■ **WHAT TO DO**
Read through the entries below and copy each line where "paper" turns up.

■ **Saved entries**
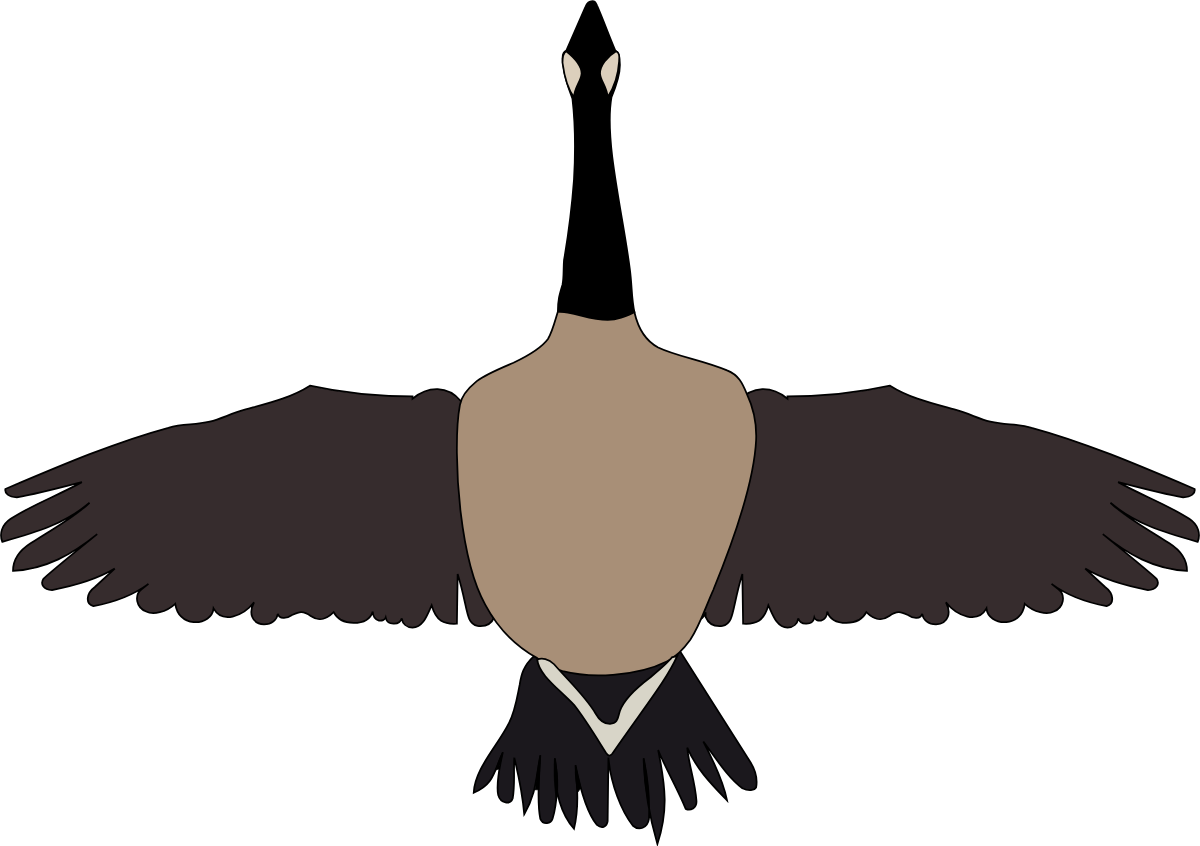
<!DOCTYPE html>
<html lang="en">
<head>
<meta charset="utf-8">
<title>Goose in flight</title>
<style>
:root {
  --paper: #ffffff;
  --ink: #000000;
  --wing: #362c2d;
  --body: #a88f77;
  --tail: #1b181d;
  --rump: #d8d5c8;
  --cheek: #dccfbc;
}
html, body { margin: 0; padding: 0; overflow: hidden; background: var(--paper); }
.goose { display: block; width: 1200px; height: 846px; stroke: var(--ink); stroke-width: 2.3; stroke-linejoin: miter; }
.wing { fill: var(--wing); }
.tail { fill: var(--tail); }
.body { fill: var(--body); }
.rump { fill: var(--rump); }
.neck { fill: var(--ink); }
.cheek { fill: var(--cheek); }
.slits { fill: var(--ink); stroke-width: 1; }
</style>
</head>
<body>
<svg class="goose" viewBox="0 0 1568 1105.5" preserveAspectRatio="none" role="img" aria-label="Canada goose with spread wings, seen from above">
  <defs>
    <path id="wing" d="M7 639 C80 608 150 578 220 559 C240 553 253 556 274 551 C290 547 300 541 321 535 C350 527 380 520 405 504 C450 514 495 518 539 518 L539 521 C560 504 585 504 602 524 L700 600 L664 809 C654 811 648 808 646 800 L646 806 C642 816 633 819 624 818 C608 815 612 795 598 750 L597 815 C580 816 570 812 564 791 C557 807 552 820 539 820 C531 820 526 815 525 808 C522 818 506 817 504 807 C502 813 488 814 487 799 C485 806 480 814 462 814 C448 814 440 808 436 800 C425 811 416 812 406 805 C395 797 390 800 381 804 C374 809 365 809 363 802 C362 810 355 816 345 816 C328 815 325 800 332 787 C317 806 290 815 279 795 C278 806 267 814 253 813 C240 812 231 803 229 789 C217 800 200 804 191 799 C178 794 175 778 185 770 L194 763 C175 777 150 787 122 792 C111 789 113 775 124 767 L150 743 C130 755 100 765 68 771 C57 771 52 763 57 756 Q75 740 127 698 C95 724 60 744 17 746 C17 730 26 719 40 710 C70 690 95 678 117 657 C85 684 50 695 3 708 C-1 698 2 686 14 678 C45 658 75 648 107 630 C80 637 50 645 22 650 C11 649 6 645 7 639Z"/>
  </defs>

  <g class="wing">
    <use href="#wing"/>
    <use href="#wing" transform="translate(1568 0) scale(-1 1)"/>
  </g>

  <path class="tail" d="M697 858 C684 870 681 882 679 895 C675 915 673 930 665 945 C650 975 620 1005 619 1036 C645 1025 645 1010 657 983 C652 1005 648 1025 651 1039 C654 1050 667 1052 670 1043 C673 1025 671 1010 672 990 C678 1015 683 1040 685 1064 C700 1038 700 1020 706 987 C704 1020 702 1050 706 1070 C710 1079 720 1076 722 1070 C728 1050 730 1020 725 991 C724 1025 730 1060 750 1083 C757 1055 754 1025 752 1000 C757 1025 765 1060 780 1078 C787 1084 793 1080 794 1073 L795 990 C798 1025 812 1060 827 1079 C835 1086 846 1082 848 1070 C849 1045 846 1015 841 991 C842 1030 848 1065 859 1103 C873 1060 870 1030 860 980 C870 1005 885 1030 896 1057 C902 1060 911 1056 910 1046 C908 1020 900 1000 898 977 C910 1005 930 1025 950 1046 C945 1020 930 990 919 969 C935 990 950 1015 970 1030 C978 1034 986 1033 988 1029 C990 1018 987 1006 980 995 L888 850 L790 840Z"/>
  <g class="slits">
    <path d="M706 987 C702 1005 701 1020 699 1032 L704 1032 C704 1015 706 1000 706 987Z"/>
    <path d="M725 991 C723 1012 725 1030 727 1046 C730 1030 729 1010 725 991Z"/>
    <path d="M752 1000 C751 1014 753 1025 755 1035 L759 1030Z"/>
    <path d="M841 991 C841 1012 844 1030 846 1044 L847 1040 C846 1020 844 1005 841 991Z"/>
    <path d="M657 983 C651 994 650 1000 648 1006 L652 1005Z"/>
  </g>

  <path class="body" d="M729 407 C725 420 722 433 716 443 C708 454 690 465 671 474 C650 483 635 489 623 498 C612 507 603 517 601 529 C595 560 596 620 602 670 C608 720 617 760 634 790 C650 820 675 845 702 860 Q718 872 735 877 C770 886 830 885 872 864 C884 858 894 847 902 836 C915 816 922 793 932 771 C955 715 985 635 988 575 C989 550 984 532 976 515 C970 500 965 490 950 484 C920 471 885 466 860 454 C843 445 834 430 829 408Z"/>

  <path class="rump" d="M702 862 C708 859 717 861 724 868 C745 892 765 910 778 932 C783 941 789 946 797 946 C808 945 807 938 810 929 C815 915 830 900 850 885 C862 875 873 866 878 859 L885 857 C870 890 845 920 800 985 Q796 990 792 984 C780 965 765 940 750 921 C730 900 704 882 702 862Z"/>

  <path class="neck" d="M774 1.5 C770 1.5 767 4 765 9 L740 66 C735 68 734 75 736 85 C738 104 744 118 748 129 C751 155 752 200 750 235 C747 275 743 305 737 340 C736 352 737 362 735 372 C731 385 729 392 729 407 C752 408 770 418 794 418 C808 418 818 413 829 408 C825 390 826 375 823 352 C817 305 807 260 800 205 C797 180 795 150 799 127 C804 115 810 100 810 85 C810 75 809 68 804 66 C795 45 788 25 780 7 C778 2 777 1.5 774 1.5Z"/>

  <g class="cheek">
    <path d="M740 67 C750 75 760 85 760 96 C759 107 751 113 750 127 C741 115 737 97 735 82 C735 74 736 69 740 67Z"/>
    <path d="M805 67 C793 74 784 86 784 96 C785 107 793 113 794 127 C804 112 808 95 809 80 C810 72 808 68 805 67Z"/>
  </g>
</svg>
</body>
</html>
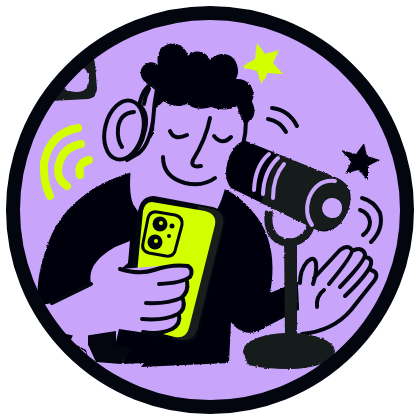
<!DOCTYPE html>
<html lang="en">
<head>
<meta charset="utf-8">
<title>Podcast host badge</title>
<style>
:root { --ink: #03060f; --mic: #191d1c; --lilac: #c8a5fa; --lime: #d4ff00; --paper: #ffffff; }
html, body { margin: 0; background: var(--paper); }
body { width: 420px; height: 420px; overflow: hidden; }
svg { display: block; }
.ink { fill: var(--ink); }
.mic { fill: var(--mic); }
.lilac { fill: var(--lilac); }
.lime { fill: var(--lime); }
.line { fill: none; stroke: var(--ink); stroke-width: 4; stroke-linecap: round; stroke-linejoin: round; }
.outlined { fill: var(--lilac); stroke: var(--ink); stroke-width: 4; stroke-linecap: round; stroke-linejoin: round; }
.signal { fill: none; stroke: var(--lime); stroke-width: 8; stroke-linecap: round; }
.glint { fill: none; stroke: var(--lilac); stroke-width: 4; stroke-linecap: round; }
</style>
</head>
<body>
<svg width="420" height="420" viewBox="0 0 420 420" role="img" aria-label="Podcast host with headphones, phone and microphone">
  <defs>
    <clipPath id="badge-inside"><circle cx="210" cy="210" r="192"/></clipPath>
    <filter id="rough-edge" x="-5%" y="-5%" width="110%" height="110%">
      <feTurbulence type="fractalNoise" baseFrequency="0.4" numOctaves="2" seed="4"/>
      <feDisplacementMap in="SourceGraphic" scale="2.5" xChannelSelector="R" yChannelSelector="G"/>
    </filter>
  </defs>

  <circle class="lilac" cx="210" cy="210" r="197"/>

  <g id="scene" clip-path="url(#badge-inside)">
    <g id="frame-corner" filter="url(#rough-edge)">
      <path class="mic" d="M52 62 L84 54 Q94 54 95 64 L97 88 Q97 98 88 99 L52 101 Z"/>
      <path class="lilac" d="M64 70 Q78 62 86 70 Q92 80 86 89 Q78 95 64 89 Z"/>
    </g>

    <g id="torso" filter="url(#rough-edge)">
      <path class="ink" d="M133 172 C98 181 66 203 51 236 C40 262 36 285 38 304 L60 335 L86 352 L90 362 L125 358 L121 364 L144 363 L141 367 L229 363 L231 322 C240 334 252 336 264 328 L316 301 L299 281 L270 293 C276 262 271 236 257 217 C247 204 237 194 222 188 Z"/>
    </g>

    <g id="head">
      <path class="lilac" d="M152 84 L134 152 C130 170 128 190 133 204 L141 216 L215 213 C222 202 224 191 227 182 C240 168 247 148 246 124 L240 96 L180 82 Z"/>
      <path class="line" d="M246 120 Q246 133 243 145"/>
      <path class="ink" filter="url(#rough-edge)" d="M155 100 C150 94 149 89 148 84 C139 79 138 68 146 64 C150 61 155 62 158 65 C155 51 165 41 177 44 C183 46 187 51 188 56 C193 49 206 50 210 60 C219 50 234 53 237 65 C239 71 238 75 236 79 C249 78 257 90 252 102 C258 113 252 123 244 123 C240 117 239 110 237 106 C229 111 219 110 211 107 C202 110 193 109 187 104 C178 108 168 105 164 101 L155 109 L154 132 Q151 141 144 145 Z"/>
      <path class="line" d="M170 131 Q174 141 187 135 M214 136 Q222 146 231 137 M210 118 Q206 139 193 160 Q190 168 201 166"/>
      <path class="line" d="M163 157 Q163 177 185 183 Q203 187 215 178"/>
    </g>

    <g id="headphones">
      <path class="outlined" d="M140 102 Q143 89 151 84 L157 89 Q154 104 153 121 Q149 145 139 153 L127 160 Z"/>
      <ellipse class="outlined" cx="124" cy="130" rx="19" ry="30" transform="rotate(14 124 130)"/>
      <path class="line" d="M138 104 Q149 112 145 130 Q141 149 129 158 M149 89 Q145 96 144 104"/>
      <path class="line" d="M134 112 Q120 113 118 128 Q117 140 122 147"/>
    </g>

    <g id="phone">
      <path class="ink" d="M154 196 L213 207 Q227 211 225 224 L199 332 Q195 345 181 342 L137 332 Q124 328 127 315 L138 211 Q141 196 154 196 Z"/>
      <path class="mic" d="M198 206 L213 209 Q225 212 223 225 L197 331 Q193 341 181 340 L172 338 Z"/>
      <path class="lime" d="M152 202 L205 211 Q217 214 215 225 L189 328 Q186 339 175 337 L143 329 Q131 327 133 315 L143 211 Q145 202 152 202 Z"/>
      <path d="M157 212 L175 215 Q183 217 182 225 L175 251 Q173 257 166 256 L149 253 Q141 251 143 243 L148 218 Q150 211 157 212 Z" fill="none" stroke="var(--ink)" stroke-width="3"/>
      <circle class="ink" cx="160" cy="224" r="7.5"/>
      <circle class="ink" cx="155" cy="242" r="7.5"/>
      <circle class="lime" cx="161" cy="223" r="2"/>
      <circle class="lime" cx="156" cy="241" r="2"/>
      <circle class="ink" cx="172" cy="226" r="2.5"/>
      <circle class="ink" cx="169" cy="236" r="2"/>
    </g>

    <g id="phone-hand">
      <path class="lilac" d="M52 303 L91 283 C88 268 98 257 115 247 L130 241 L128 263 L121 269 L184 264 Q193 265 192 274 Q191 280 184 282 Q190 288 183 297 Q189 306 180 313 Q184 321 176 328 Q164 336 146 333 L119 329 L115 346 L131 349 L113 362 L90 364 L86 350 L69 341 L75 336 L57 332 L36 306 Z"/>
      <path class="line" d="M120 269 Q140 275 154 270 Q172 264 188 266 Q194 270 190 277 Q182 283 159 284 M187 281 Q189 292 181 298 Q168 304 146 303 M183 299 Q186 309 178 314 Q164 321 142 319 M179 315 Q181 324 172 329 Q159 335 143 332"/>
      <path class="line" d="M52 303 L91 284"/>
      <path class="ink" d="M84 336 L116 331 L116 345 L132 348 L121 364 L96 362 Z"/>
      <path class="lilac" d="M73 335 L88 331 L88 345 L70 342 Z"/>
    </g>

    <g id="open-hand">
      <path class="lilac" d="M300 329 L298 287 Q299 274 305 264 Q311 255 315 261 L315 277 L342 248 Q350 243 352 251 Q364 245 365 255 Q374 257 370 267 Q381 272 374 281 L347 314 Q329 335 305 338 Z"/>
      <path class="line" d="M300 283 Q300 270 307 262 Q314 255 316 263 Q317 272 313 284 M314 278 L340 250 Q348 244 352 250 Q353 255 329 284 M352 251 Q362 246 365 254 Q366 260 340 287 M365 257 Q374 258 370 267 Q364 278 345 296 M371 270 Q380 273 374 281 L351 310 Q333 331 302 334"/>
      <path class="line" d="M324 290 Q316 296 317 307"/>
    </g>

    <g id="microphone" filter="url(#rough-edge)">
      <path class="mic" d="M284 238 L297 239 L297 337 L285 337 Z"/>
      <path d="M269 211 Q266 230 277 239 Q293 248 306 235 Q310 230 311 224" fill="none" stroke="var(--mic)" stroke-width="8"/>
      <ellipse class="mic" cx="289" cy="351" rx="46" ry="18"/>
      <path class="mic" d="M244 354 L334 350 L330 362 Q290 374 248 365 Z"/>
      <path class="ink" d="M246 141 Q236 141 229 157 Q222 177 231 188 L317 230 Q329 235 341 223 Q353 207 350 192 Q347 182 337 178 Z"/>
      <path class="mic" d="M277 154 L337 178 Q350 183 350 201 Q344 233 317 230 L261 203 Z"/>
    </g>
    <g id="microphone-details">
      <path class="glint" d="M269 154 Q255 166 254 190 M278 158 Q264 171 263 194 M284 164 Q273 177 273 198"/>
      <path class="glint" d="M335 181 Q317 179 309 198 Q304 214 312 225"/>
      <circle class="lilac" cx="332" cy="208" r="10"/>
      <circle class="mic" cx="329" cy="206" r="3"/>
      <path class="lilac" d="M324 207 Q323 199 332 198 Q342 199 342 208 Q341 218 332 218 Q324 217 324 207 Z"/>
    </g>

    <g id="sound-marks">
      <path class="signal" d="M78 128 Q50 133 44 163 Q43 182 50 196 M81 144 Q60 148 58 170 Q58 180 67 186 M89 160 Q77 163 80 175"/>
      <path class="line" d="M272 108 Q289 110 297 126 M268 119 Q280 121 286 132"/>
      <path class="line" d="M362 198 Q374 201 380 213 Q384 229 371 242 M360 210 Q369 213 370 222 Q370 230 363 235"/>
      <polygon class="lime" filter="url(#rough-edge)" points="257,43 265,54 279,50 273,63 283,74 268,73 261,84 257,71 242,67 255,59"/>
      <polygon class="ink" filter="url(#rough-edge)" points="364,143 367,156 380,160 368,166 368,180 358,170 345,174 351,162 341,150 356,154"/>
    </g>
  </g>

  <circle id="badge-ring" cx="210" cy="210" r="197" fill="none" stroke="var(--ink)" stroke-width="14"/>
</svg>
</body>
</html>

■ **REPLY TO THE TASK**
  --paper: #ffffff;
html, body { margin: 0; padding: 0; overflow: hidden; background: var(--paper); }
:root { --ink: #03060f; --mic: #191d1c; --lilac: #c8a5fa; --lime: #d4ff00; --paper: #ffffff; }
html, body { margin: 0; background: var(--paper); }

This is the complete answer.